§ **PROBLEM TO SOLVE**: Lines after the one containing "--band-pink: #f0ad7f;" are to be omitted; print exactly each line from the start of the records up to and including it.

§ **INFORMATION GIVEN**:
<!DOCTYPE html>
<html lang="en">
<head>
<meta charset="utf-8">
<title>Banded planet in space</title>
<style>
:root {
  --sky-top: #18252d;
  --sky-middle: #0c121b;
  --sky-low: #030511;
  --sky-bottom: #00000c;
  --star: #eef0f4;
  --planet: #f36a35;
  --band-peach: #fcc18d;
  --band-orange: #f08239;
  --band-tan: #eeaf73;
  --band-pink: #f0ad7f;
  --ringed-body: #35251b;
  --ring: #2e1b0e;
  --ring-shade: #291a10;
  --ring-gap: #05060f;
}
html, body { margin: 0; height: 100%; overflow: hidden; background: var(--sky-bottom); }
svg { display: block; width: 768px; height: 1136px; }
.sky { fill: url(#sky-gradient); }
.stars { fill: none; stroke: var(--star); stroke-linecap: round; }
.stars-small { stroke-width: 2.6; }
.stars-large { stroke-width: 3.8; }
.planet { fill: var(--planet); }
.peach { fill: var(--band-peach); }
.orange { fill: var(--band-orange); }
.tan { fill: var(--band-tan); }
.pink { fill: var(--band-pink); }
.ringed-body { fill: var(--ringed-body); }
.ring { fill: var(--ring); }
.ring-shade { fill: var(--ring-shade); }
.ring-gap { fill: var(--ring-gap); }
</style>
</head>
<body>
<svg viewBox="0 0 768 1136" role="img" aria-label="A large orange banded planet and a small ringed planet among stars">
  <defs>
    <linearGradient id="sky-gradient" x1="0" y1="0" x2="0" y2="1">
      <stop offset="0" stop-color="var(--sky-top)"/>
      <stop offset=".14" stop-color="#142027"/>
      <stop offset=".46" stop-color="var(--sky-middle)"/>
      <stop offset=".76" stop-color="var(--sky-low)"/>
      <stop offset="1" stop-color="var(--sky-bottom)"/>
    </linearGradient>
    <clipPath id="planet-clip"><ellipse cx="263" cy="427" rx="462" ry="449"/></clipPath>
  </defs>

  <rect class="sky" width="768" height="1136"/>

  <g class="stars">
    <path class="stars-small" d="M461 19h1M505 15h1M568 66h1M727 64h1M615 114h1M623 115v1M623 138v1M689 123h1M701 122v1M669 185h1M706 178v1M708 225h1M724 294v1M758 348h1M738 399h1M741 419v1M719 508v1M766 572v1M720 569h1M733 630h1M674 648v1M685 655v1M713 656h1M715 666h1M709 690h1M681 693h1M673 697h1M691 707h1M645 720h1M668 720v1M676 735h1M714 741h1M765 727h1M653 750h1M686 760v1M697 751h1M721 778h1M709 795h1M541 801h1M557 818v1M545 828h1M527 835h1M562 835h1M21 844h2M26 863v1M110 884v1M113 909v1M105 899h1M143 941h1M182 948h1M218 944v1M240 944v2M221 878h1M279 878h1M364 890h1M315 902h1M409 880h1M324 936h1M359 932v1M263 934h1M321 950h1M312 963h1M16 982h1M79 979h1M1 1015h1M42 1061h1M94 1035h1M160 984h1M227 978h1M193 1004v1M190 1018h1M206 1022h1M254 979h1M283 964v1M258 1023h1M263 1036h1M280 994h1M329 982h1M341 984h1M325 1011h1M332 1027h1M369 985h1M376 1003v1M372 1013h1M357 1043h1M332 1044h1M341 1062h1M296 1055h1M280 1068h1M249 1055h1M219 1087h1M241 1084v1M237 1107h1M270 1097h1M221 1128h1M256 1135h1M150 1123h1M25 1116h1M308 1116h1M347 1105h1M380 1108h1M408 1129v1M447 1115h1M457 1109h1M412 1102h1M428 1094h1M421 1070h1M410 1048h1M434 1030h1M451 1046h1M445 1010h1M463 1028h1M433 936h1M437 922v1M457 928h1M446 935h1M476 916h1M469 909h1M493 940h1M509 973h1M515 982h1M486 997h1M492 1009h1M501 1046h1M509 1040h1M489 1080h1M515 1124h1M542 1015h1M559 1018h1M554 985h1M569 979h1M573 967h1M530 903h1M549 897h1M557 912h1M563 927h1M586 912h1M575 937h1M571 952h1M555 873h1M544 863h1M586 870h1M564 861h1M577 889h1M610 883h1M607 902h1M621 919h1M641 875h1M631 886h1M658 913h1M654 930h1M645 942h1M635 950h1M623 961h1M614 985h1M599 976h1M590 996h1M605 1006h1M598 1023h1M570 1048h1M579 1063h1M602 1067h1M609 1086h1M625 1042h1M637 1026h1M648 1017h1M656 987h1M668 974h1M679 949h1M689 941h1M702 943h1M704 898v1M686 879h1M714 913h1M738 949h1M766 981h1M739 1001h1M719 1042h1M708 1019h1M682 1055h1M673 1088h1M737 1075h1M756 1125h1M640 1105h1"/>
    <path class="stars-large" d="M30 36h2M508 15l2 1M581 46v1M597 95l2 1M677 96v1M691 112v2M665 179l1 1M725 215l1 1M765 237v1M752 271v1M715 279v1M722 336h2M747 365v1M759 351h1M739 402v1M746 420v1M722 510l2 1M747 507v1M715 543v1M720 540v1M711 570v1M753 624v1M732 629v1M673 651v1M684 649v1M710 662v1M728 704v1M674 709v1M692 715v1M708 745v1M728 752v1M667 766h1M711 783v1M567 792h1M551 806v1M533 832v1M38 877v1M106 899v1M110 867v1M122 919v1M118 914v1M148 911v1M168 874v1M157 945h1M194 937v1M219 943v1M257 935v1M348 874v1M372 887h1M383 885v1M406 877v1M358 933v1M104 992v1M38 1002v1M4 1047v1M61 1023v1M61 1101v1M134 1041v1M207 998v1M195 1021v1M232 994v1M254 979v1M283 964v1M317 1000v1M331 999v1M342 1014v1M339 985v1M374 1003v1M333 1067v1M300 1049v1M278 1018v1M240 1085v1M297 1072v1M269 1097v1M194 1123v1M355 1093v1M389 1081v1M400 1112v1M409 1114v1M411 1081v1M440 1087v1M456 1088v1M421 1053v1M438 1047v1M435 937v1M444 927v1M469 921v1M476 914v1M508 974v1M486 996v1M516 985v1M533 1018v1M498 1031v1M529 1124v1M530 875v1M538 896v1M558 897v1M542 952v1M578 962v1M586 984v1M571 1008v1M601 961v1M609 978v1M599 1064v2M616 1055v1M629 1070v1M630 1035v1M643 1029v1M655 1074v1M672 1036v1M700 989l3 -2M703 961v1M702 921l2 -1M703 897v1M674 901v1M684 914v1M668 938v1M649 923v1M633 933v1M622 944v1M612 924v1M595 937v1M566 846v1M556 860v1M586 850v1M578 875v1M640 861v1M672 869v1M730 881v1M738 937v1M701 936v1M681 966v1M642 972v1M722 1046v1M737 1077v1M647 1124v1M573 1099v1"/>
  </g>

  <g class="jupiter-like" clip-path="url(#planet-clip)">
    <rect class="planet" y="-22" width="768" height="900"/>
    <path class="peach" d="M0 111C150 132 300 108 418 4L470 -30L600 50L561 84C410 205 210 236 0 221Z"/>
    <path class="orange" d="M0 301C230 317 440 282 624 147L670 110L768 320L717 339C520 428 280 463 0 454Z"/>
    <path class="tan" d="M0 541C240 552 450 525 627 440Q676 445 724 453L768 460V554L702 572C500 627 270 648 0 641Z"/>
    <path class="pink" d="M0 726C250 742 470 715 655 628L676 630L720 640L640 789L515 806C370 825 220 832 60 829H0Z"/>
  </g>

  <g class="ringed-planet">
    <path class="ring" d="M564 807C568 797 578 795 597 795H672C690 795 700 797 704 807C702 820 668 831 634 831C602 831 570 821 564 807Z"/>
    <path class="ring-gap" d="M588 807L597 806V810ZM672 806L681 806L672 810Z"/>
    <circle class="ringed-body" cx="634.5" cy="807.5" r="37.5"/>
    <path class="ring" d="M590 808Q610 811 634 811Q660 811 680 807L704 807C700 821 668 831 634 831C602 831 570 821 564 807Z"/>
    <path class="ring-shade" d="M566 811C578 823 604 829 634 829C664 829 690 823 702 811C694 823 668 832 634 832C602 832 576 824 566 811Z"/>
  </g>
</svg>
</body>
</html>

§ **SOLUTION TO THE EXERCISE**:
<!DOCTYPE html>
<html lang="en">
<head>
<meta charset="utf-8">
<title>Banded planet in space</title>
<style>
:root {
  --sky-top: #18252d;
  --sky-middle: #0c121b;
  --sky-low: #030511;
  --sky-bottom: #00000c;
  --star: #eef0f4;
  --planet: #f36a35;
  --band-peach: #fcc18d;
  --band-orange: #f08239;
  --band-tan: #eeaf73;
  --band-pink: #f0ad7f;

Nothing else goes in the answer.